Saved entries:
____

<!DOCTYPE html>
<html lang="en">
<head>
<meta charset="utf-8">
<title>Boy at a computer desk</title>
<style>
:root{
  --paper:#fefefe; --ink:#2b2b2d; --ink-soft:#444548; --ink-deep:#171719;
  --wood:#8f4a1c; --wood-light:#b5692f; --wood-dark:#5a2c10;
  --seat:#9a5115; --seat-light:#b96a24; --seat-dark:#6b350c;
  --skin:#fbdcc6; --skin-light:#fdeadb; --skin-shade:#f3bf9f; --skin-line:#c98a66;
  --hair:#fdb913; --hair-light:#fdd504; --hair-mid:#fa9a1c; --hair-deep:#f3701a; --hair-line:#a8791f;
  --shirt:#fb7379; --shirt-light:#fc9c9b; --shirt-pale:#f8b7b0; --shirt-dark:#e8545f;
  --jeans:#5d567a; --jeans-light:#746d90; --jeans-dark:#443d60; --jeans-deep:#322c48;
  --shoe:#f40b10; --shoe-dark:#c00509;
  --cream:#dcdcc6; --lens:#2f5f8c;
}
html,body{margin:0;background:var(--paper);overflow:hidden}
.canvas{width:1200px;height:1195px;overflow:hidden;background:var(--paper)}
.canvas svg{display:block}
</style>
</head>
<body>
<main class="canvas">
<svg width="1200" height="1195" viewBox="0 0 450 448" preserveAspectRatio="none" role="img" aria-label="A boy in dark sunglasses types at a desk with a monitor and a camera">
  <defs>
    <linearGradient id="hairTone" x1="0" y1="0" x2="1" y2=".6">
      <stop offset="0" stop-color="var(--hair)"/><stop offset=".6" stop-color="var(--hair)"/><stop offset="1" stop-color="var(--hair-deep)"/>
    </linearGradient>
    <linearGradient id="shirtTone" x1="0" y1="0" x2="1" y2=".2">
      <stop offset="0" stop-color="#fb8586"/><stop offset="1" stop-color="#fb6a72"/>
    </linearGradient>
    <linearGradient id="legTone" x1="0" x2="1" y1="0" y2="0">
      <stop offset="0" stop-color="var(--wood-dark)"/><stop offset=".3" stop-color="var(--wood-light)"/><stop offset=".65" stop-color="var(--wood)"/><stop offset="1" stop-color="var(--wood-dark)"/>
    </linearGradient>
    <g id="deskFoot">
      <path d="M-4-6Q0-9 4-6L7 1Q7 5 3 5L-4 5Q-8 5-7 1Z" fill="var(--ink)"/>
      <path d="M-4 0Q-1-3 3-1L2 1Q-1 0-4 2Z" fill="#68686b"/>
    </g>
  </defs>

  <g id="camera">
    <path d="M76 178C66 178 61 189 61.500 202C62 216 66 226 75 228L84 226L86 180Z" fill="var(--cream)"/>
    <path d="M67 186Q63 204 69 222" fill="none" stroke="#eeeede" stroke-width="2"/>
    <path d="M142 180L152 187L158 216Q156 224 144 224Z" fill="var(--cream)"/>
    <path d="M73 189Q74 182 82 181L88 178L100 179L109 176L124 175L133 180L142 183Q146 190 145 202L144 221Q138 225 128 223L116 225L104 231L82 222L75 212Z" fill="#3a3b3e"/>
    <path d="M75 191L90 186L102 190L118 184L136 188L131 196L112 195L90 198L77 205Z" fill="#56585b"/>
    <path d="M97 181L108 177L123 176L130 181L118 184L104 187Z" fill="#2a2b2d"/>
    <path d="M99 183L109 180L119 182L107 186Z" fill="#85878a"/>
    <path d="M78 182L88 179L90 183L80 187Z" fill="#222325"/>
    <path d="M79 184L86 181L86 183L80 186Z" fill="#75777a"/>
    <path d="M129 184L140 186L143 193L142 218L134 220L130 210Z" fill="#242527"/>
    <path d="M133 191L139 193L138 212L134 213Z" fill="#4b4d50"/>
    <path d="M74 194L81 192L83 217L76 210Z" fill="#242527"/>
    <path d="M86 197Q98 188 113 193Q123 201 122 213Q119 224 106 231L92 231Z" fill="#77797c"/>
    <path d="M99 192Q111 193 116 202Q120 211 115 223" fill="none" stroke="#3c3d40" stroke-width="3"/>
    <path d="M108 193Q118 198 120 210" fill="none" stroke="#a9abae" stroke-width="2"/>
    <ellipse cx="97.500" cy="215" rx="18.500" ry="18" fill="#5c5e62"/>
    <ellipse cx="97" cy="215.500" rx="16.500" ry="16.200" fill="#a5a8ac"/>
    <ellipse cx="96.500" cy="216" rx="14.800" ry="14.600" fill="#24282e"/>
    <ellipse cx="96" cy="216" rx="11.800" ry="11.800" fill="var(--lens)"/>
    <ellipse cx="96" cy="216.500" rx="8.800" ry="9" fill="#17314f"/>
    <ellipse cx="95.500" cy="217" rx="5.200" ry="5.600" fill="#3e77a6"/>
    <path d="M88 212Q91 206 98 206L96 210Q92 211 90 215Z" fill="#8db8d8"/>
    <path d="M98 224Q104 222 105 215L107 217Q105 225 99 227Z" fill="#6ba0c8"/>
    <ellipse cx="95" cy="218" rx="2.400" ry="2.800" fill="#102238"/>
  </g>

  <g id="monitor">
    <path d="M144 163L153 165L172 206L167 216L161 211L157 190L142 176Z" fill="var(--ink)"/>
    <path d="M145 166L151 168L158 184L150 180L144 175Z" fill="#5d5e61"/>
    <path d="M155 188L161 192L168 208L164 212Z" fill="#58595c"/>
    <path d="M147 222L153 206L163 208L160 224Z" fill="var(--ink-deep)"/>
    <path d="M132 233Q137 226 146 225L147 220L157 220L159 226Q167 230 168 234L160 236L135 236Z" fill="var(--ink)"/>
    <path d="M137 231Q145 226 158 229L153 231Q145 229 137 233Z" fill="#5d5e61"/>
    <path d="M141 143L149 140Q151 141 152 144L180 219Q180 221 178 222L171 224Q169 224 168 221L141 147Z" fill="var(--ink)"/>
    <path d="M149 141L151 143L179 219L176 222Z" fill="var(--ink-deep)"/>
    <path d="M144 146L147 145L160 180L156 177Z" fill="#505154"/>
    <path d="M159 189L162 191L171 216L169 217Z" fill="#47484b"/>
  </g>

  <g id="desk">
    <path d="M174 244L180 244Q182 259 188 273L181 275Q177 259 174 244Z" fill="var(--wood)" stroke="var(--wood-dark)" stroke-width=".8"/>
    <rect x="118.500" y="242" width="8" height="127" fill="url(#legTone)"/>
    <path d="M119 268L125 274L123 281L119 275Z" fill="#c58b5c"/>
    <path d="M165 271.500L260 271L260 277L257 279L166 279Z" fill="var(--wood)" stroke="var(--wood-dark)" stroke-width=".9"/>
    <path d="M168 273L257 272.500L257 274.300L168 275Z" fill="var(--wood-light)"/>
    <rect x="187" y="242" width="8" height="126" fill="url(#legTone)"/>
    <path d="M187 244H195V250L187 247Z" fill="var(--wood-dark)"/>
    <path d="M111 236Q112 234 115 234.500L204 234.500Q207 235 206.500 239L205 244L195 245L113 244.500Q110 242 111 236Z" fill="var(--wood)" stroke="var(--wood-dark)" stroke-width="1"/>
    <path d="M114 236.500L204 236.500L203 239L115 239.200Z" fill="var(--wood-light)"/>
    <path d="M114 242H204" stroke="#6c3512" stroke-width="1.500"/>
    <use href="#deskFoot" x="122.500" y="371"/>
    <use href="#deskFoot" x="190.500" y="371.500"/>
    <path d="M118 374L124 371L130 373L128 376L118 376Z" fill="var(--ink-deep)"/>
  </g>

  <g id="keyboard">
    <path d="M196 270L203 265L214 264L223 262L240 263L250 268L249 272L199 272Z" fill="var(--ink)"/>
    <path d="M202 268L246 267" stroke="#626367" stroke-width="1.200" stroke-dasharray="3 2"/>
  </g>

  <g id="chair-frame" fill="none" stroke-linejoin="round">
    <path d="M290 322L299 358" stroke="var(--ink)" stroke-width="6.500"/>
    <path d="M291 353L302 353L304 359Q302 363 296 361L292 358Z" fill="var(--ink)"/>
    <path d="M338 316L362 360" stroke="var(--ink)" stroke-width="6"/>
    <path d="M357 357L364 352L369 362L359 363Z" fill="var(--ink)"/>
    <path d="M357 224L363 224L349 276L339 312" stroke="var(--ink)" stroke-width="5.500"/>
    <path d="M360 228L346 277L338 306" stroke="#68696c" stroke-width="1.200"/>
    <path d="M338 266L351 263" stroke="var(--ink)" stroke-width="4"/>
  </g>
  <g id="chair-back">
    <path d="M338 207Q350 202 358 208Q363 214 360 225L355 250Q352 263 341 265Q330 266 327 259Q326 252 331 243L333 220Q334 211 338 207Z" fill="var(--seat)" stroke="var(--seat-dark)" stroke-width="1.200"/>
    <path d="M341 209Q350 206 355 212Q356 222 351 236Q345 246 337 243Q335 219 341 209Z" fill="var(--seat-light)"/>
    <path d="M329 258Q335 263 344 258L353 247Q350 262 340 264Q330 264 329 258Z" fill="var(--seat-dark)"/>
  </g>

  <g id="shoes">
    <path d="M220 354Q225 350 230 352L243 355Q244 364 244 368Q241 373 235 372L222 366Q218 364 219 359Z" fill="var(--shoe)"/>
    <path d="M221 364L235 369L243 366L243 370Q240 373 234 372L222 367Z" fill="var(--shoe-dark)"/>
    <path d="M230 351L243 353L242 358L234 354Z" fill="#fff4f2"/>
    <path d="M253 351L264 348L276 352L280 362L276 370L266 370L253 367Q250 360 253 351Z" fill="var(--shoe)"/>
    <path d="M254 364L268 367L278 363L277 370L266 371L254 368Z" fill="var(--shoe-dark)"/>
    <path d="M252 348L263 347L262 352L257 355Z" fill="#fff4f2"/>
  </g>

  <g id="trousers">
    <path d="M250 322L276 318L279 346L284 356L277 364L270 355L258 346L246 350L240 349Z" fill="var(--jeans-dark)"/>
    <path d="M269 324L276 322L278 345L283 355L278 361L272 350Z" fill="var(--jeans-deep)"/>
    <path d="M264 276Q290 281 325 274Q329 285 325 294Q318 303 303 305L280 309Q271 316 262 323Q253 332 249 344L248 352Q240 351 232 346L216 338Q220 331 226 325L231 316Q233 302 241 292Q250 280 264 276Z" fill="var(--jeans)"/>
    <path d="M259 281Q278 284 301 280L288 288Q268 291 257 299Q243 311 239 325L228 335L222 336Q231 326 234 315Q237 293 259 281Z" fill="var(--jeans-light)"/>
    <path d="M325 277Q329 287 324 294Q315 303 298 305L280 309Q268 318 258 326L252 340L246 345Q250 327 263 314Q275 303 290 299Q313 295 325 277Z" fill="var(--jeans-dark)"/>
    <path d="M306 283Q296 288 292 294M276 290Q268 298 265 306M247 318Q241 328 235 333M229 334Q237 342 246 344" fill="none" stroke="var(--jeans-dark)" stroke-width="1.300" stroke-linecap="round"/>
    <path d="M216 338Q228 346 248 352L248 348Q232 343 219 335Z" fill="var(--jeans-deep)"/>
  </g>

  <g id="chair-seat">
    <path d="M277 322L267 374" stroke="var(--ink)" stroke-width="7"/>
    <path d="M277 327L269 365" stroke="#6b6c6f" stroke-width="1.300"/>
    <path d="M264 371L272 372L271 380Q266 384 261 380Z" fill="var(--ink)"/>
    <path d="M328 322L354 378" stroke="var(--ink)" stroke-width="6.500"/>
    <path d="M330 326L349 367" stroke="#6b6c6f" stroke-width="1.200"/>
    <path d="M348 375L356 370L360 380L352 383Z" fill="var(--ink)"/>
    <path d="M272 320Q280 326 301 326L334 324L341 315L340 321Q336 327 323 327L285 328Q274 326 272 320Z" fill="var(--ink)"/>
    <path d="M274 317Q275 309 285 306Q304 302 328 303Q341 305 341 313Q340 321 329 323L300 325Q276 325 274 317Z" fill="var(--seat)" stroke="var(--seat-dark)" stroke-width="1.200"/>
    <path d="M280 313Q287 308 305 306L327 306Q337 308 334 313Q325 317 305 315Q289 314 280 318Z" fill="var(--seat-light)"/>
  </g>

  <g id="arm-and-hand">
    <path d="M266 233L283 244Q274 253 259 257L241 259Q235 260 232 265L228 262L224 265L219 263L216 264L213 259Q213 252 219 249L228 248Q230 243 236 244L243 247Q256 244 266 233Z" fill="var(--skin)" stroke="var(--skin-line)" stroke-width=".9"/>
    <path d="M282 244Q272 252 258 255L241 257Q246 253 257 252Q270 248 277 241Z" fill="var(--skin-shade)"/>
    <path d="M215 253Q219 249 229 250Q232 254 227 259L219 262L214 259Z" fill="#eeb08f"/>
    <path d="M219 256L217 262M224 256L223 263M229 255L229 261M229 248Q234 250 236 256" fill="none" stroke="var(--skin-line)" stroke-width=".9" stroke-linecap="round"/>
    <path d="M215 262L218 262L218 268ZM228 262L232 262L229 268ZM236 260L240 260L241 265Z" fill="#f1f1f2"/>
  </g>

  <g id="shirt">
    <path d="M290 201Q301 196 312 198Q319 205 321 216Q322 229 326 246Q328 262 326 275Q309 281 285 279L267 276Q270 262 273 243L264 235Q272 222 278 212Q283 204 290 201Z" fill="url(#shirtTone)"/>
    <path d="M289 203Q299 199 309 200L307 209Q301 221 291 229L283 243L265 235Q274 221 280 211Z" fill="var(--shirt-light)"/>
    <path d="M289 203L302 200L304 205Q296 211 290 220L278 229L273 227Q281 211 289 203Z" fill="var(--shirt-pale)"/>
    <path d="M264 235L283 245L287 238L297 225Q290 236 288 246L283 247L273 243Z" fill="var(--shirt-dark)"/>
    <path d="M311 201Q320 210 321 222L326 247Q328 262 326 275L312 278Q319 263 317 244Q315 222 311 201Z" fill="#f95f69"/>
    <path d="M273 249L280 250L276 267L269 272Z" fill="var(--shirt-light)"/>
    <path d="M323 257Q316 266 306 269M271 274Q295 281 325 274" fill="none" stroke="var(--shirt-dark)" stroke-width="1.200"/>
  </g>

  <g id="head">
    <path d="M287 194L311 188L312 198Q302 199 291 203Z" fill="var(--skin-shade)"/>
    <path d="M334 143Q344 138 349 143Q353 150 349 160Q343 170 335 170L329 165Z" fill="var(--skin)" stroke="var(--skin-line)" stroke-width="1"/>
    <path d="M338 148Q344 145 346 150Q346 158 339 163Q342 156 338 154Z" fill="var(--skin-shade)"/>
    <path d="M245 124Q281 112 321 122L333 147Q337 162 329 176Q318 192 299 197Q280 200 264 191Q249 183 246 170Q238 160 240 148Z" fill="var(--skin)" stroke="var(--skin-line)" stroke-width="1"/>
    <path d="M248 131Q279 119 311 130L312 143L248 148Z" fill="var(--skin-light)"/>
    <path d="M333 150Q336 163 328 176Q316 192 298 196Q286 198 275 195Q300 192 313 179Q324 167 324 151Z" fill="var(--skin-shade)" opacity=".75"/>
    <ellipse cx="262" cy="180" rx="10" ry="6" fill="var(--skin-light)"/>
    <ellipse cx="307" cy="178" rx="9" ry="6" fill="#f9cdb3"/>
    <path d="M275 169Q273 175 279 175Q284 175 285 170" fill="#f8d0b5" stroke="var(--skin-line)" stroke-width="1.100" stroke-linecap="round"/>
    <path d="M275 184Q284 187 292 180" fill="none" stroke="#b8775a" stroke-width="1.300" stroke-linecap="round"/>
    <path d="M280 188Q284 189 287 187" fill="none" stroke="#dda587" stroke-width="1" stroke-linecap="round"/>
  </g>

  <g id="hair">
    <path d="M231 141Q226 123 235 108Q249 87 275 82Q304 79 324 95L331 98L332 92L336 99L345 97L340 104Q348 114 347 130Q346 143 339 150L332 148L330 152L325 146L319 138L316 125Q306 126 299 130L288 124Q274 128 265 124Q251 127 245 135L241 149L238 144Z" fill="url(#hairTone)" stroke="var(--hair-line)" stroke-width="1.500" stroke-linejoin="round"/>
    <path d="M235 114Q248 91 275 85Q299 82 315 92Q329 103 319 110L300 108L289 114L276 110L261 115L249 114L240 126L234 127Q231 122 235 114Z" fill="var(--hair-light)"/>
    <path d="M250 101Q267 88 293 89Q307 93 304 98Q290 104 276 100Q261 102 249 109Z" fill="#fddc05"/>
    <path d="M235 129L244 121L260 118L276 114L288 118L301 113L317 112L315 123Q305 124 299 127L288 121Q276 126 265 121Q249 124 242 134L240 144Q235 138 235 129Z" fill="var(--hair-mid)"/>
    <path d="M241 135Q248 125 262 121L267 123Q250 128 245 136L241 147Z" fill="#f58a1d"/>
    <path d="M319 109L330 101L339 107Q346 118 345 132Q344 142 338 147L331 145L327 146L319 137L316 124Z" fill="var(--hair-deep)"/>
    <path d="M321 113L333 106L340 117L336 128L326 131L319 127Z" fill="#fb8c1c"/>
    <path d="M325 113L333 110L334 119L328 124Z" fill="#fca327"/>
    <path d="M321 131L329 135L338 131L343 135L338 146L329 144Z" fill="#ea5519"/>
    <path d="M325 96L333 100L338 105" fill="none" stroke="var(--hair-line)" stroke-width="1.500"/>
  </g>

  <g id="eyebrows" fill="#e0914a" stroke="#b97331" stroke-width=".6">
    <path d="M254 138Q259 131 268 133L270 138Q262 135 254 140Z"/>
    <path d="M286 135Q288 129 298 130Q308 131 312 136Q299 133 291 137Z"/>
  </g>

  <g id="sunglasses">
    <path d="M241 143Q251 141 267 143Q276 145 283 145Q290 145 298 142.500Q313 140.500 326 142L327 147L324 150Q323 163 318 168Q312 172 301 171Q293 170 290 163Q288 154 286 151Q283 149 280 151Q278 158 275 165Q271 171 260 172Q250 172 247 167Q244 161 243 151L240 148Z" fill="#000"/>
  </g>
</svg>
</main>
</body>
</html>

____

→ **EXERCISE REQUIREMENTS**
Above are the records. Identify each line that contains the word "linecap".

→ **TASK RESPONSE**
    <path d="M306 283Q296 288 292 294M276 290Q268 298 265 306M247 318Q241 328 235 333M229 334Q237 342 246 344" fill="none" stroke="var(--jeans-dark)" stroke-width="1.300" stroke-linecap="round"/>
    <path d="M219 256L217 262M224 256L223 263M229 255L229 261M229 248Q234 250 236 256" fill="none" stroke="var(--skin-line)" stroke-width=".9" stroke-linecap="round"/>
    <path d="M275 169Q273 175 279 175Q284 175 285 170" fill="#f8d0b5" stroke="var(--skin-line)" stroke-width="1.100" stroke-linecap="round"/>
    <path d="M275 184Q284 187 292 180" fill="none" stroke="#b8775a" stroke-width="1.300" stroke-linecap="round"/>
    <path d="M280 188Q284 189 287 187" fill="none" stroke="#dda587" stroke-width="1" stroke-linecap="round"/>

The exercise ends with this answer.